▶ **Work to complete**: Each record should reappear exactly in your answer, minus any picture.

────────────────────────────────────────

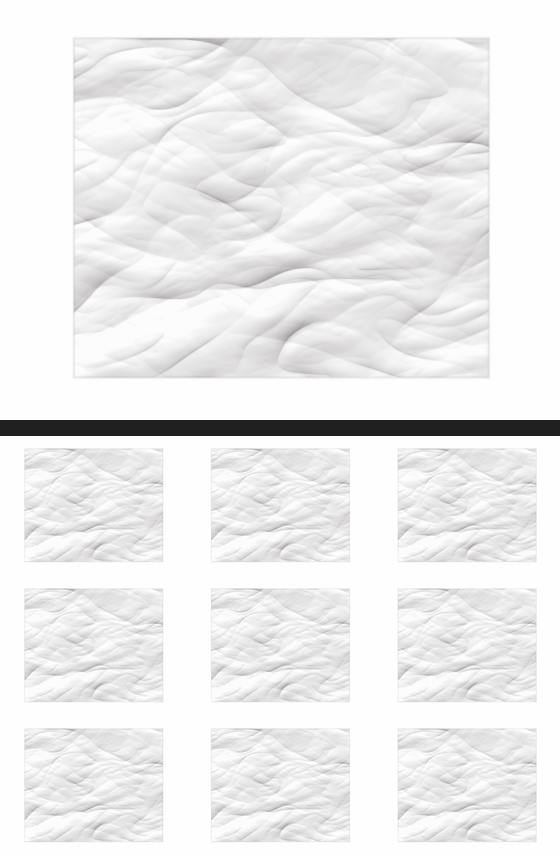
Top: one tile. Bottom: repeated 3 by 3.
Give the GLSL for this texture, as a WebGL 2 fragment shader.

```glsl
#version 300 es
precision highp float;
// Crumpled white paper sheet with shallow slanted folds on a white ground.
uniform vec2 u_resolution;
out vec4 fragColor;

const vec2 SHEET_MIN = vec2(0.132, 0.101);
const vec2 SHEET_MAX = vec2(0.873, 0.909);
const float EDGE_SOFT = 0.003;      // blur of the sheet outline
const float RIM_DARKNESS = 0.07;
const float GROUND_TONE = 0.995;
const float PAPER_TONE = 0.927;
const float BROAD_CONTRAST = 0.07;  // slow light and dark areas
const float WARP_AMOUNT = 0.035;
const float CREASE_WIDTH = 0.07;
const float CREASE_GAIN = 5.5;
const float SAMPLE_STEP = 0.0028;   // half the width of a fold edge
const vec2 LIGHT = vec2(-0.2, 1.0);
const vec3 SHADOW_TINT = vec3(0.0, 0.05, 0.04);

// Fold layers: cells across, cells up, slant in cells, contrast
const int LAYER_COUNT = 5;
const vec4 LAYERS[LAYER_COUNT] = vec4[](
  vec4(4.0, 6.0, -2.0, 0.040),
  vec4(4.0, 8.0, 3.0, 0.034),
  vec4(7.0, 13.0, -5.0, 0.030),
  vec4(12.0, 20.0, 5.0, 0.017),
  vec4(22.0, 34.0, -10.0, 0.010));

uint scramble(uint n) {
  n = (n ^ (n >> 16)) * 0x7feb352du;
  n = (n ^ (n >> 15)) * 0x846ca68bu;
  return n ^ (n >> 16);
}

// Unit gradient of a lattice cell; the lattice wraps along its slant
vec2 gradient(vec2 cell, vec3 grid, uint seed) {
  cell.y -= grid.z * floor(cell.x / grid.x);
  uvec2 c = uvec2(mod(cell, grid.xy));
  uint h = scramble(c.x + scramble(c.y + scramble(seed)));
  float angle = 6.28319 * float(h & 0xffffu) / 65536.0;
  return vec2(cos(angle), sin(angle));
}

// Gradient noise that repeats once per canvas; grid = across, up, slant
float noise(vec2 uv, vec3 grid, uint seed) {
  vec2 q = uv * grid.xy + vec2(0.0, grid.z * uv.x);
  vec2 i = floor(q);
  vec2 f = q - i;
  vec2 w = f * f * f * (f * (f * 6.0 - 15.0) + 10.0);
  vec2 e = vec2(1.0, 0.0);
  float a = dot(gradient(i, grid, seed), f);
  float b = dot(gradient(i + e.xy, grid, seed), f - e.xy);
  float c = dot(gradient(i + e.yx, grid, seed), f - e.yx);
  float d = dot(gradient(i + e.xx, grid, seed), f - e.xx);
  return mix(mix(a, b, w.x), mix(c, d, w.x), w.y);
}

// Bends the folds so that they do not run straight
vec2 warp(vec2 uv) {
  return uv + WARP_AMOUNT * vec2(noise(uv, vec3(5.0, 5.0, 0.0), 21u),
                                 noise(uv, vec3(6.0, 5.0, 0.0), 22u));
}

float paperTone(vec2 uv) {
  float tone = PAPER_TONE + BROAD_CONTRAST * noise(uv, vec3(3.0, 4.0, -1.0), 31u);
  vec2 low = warp(uv - LIGHT * SAMPLE_STEP);
  vec2 high = warp(uv + LIGHT * SAMPLE_STEP);
  for (int k = 0; k < LAYER_COUNT; k++) {
    vec4 layer = LAYERS[k];
    uint seed = uint(k) + 3u;
    // facets: slope of a folded height towards the light
    float below = abs(noise(low, layer.xyz, seed));
    float above = abs(noise(high, layer.xyz, seed));
    float slope = (above - below) / (2.0 * SAMPLE_STEP * layer.y);
    tone -= layer.w * slope;
    // creases: shadow on the upper side of some valleys
    float valley = exp(-0.5 * (above + below) / CREASE_WIDTH);
    float presence = smoothstep(0.02, 0.4, noise(uv, vec3(5.0, 8.0, -2.0), seed + 40u));
    tone -= CREASE_GAIN * layer.w * valley * presence * max(slope, 0.0);
  }
  return clamp(tone, 0.45, 0.99);
}

// Signed distance to the sheet outline, in canvas heights
float sheetDistance(vec2 uv) {
  vec2 aspect = vec2(u_resolution.x / u_resolution.y, 1.0);
  vec2 d = (abs(uv - 0.5 * (SHEET_MIN + SHEET_MAX)) - 0.5 * (SHEET_MAX - SHEET_MIN)) * aspect;
  return length(max(d, 0.0)) + min(max(d.x, d.y), 0.0);
}

void main() {
  vec2 uv = gl_FragCoord.xy / u_resolution;
  float dist = sheetDistance(uv);
  float cover = 1.0 - smoothstep(-EDGE_SOFT, EDGE_SOFT, dist);
  float tone = mix(GROUND_TONE, paperTone(uv), cover);
  tone -= RIM_DARKNESS * exp(-pow(dist / EDGE_SOFT, 2.0));
  fragColor = vec4(vec3(tone) - (1.0 - tone) * SHADOW_TINT, 1.0);
}
```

────────────────────────────────────────

▶ **Solution for this task**:
Top: one tile. Bottom: repeated 3 by 3.
Give the GLSL for this texture, as a WebGL 2 fragment shader.

```glsl
#version 300 es
precision highp float;
// Crumpled white paper sheet with shallow slanted folds on a white ground.
uniform vec2 u_resolution;
out vec4 fragColor;

const vec2 SHEET_MIN = vec2(0.132, 0.101);
const vec2 SHEET_MAX = vec2(0.873, 0.909);
const float EDGE_SOFT = 0.003;      // blur of the sheet outline
const float RIM_DARKNESS = 0.07;
const float GROUND_TONE = 0.995;
const float PAPER_TONE = 0.927;
const float BROAD_CONTRAST = 0.07;  // slow light and dark areas
const float WARP_AMOUNT = 0.035;
const float CREASE_WIDTH = 0.07;
const float CREASE_GAIN = 5.5;
const float SAMPLE_STEP = 0.0028;   // half the width of a fold edge
const vec2 LIGHT = vec2(-0.2, 1.0);
const vec3 SHADOW_TINT = vec3(0.0, 0.05, 0.04);

// Fold layers: cells across, cells up, slant in cells, contrast
const int LAYER_COUNT = 5;
const vec4 LAYERS[LAYER_COUNT] = vec4[](
  vec4(4.0, 6.0, -2.0, 0.040),
  vec4(4.0, 8.0, 3.0, 0.034),
  vec4(7.0, 13.0, -5.0, 0.030),
  vec4(12.0, 20.0, 5.0, 0.017),
  vec4(22.0, 34.0, -10.0, 0.010));

uint scramble(uint n) {
  n = (n ^ (n >> 16)) * 0x7feb352du;
  n = (n ^ (n >> 15)) * 0x846ca68bu;
  return n ^ (n >> 16);
}

// Unit gradient of a lattice cell; the lattice wraps along its slant
vec2 gradient(vec2 cell, vec3 grid, uint seed) {
  cell.y -= grid.z * floor(cell.x / grid.x);
  uvec2 c = uvec2(mod(cell, grid.xy));
  uint h = scramble(c.x + scramble(c.y + scramble(seed)));
  float angle = 6.28319 * float(h & 0xffffu) / 65536.0;
  return vec2(cos(angle), sin(angle));
}

// Gradient noise that repeats once per canvas; grid = across, up, slant
float noise(vec2 uv, vec3 grid, uint seed) {
  vec2 q = uv * grid.xy + vec2(0.0, grid.z * uv.x);
  vec2 i = floor(q);
  vec2 f = q - i;
  vec2 w = f * f * f * (f * (f * 6.0 - 15.0) + 10.0);
  vec2 e = vec2(1.0, 0.0);
  float a = dot(gradient(i, grid, seed), f);
  float b = dot(gradient(i + e.xy, grid, seed), f - e.xy);
  float c = dot(gradient(i + e.yx, grid, seed), f - e.yx);
  float d = dot(gradient(i + e.xx, grid, seed), f - e.xx);
  return mix(mix(a, b, w.x), mix(c, d, w.x), w.y);
}

// Bends the folds so that they do not run straight
vec2 warp(vec2 uv) {
  return uv + WARP_AMOUNT * vec2(noise(uv, vec3(5.0, 5.0, 0.0), 21u),
                                 noise(uv, vec3(6.0, 5.0, 0.0), 22u));
}

float paperTone(vec2 uv) {
  float tone = PAPER_TONE + BROAD_CONTRAST * noise(uv, vec3(3.0, 4.0, -1.0), 31u);
  vec2 low = warp(uv - LIGHT * SAMPLE_STEP);
  vec2 high = warp(uv + LIGHT * SAMPLE_STEP);
  for (int k = 0; k < LAYER_COUNT; k++) {
    vec4 layer = LAYERS[k];
    uint seed = uint(k) + 3u;
    // facets: slope of a folded height towards the light
    float below = abs(noise(low, layer.xyz, seed));
    float above = abs(noise(high, layer.xyz, seed));
    float slope = (above - below) / (2.0 * SAMPLE_STEP * layer.y);
    tone -= layer.w * slope;
    // creases: shadow on the upper side of some valleys
    float valley = exp(-0.5 * (above + below) / CREASE_WIDTH);
    float presence = smoothstep(0.02, 0.4, noise(uv, vec3(5.0, 8.0, -2.0), seed + 40u));
    tone -= CREASE_GAIN * layer.w * valley * presence * max(slope, 0.0);
  }
  return clamp(tone, 0.45, 0.99);
}

// Signed distance to the sheet outline, in canvas heights
float sheetDistance(vec2 uv) {
  vec2 aspect = vec2(u_resolution.x / u_resolution.y, 1.0);
  vec2 d = (abs(uv - 0.5 * (SHEET_MIN + SHEET_MAX)) - 0.5 * (SHEET_MAX - SHEET_MIN)) * aspect;
  return length(max(d, 0.0)) + min(max(d.x, d.y), 0.0);
}

void main() {
  vec2 uv = gl_FragCoord.xy / u_resolution;
  float dist = sheetDistance(uv);
  float cover = 1.0 - smoothstep(-EDGE_SOFT, EDGE_SOFT, dist);
  float tone = mix(GROUND_TONE, paperTone(uv), cover);
  tone -= RIM_DARKNESS * exp(-pow(dist / EDGE_SOFT, 2.0));
  fragColor = vec4(vec3(tone) - (1.0 - tone) * SHADOW_TINT, 1.0);
}
```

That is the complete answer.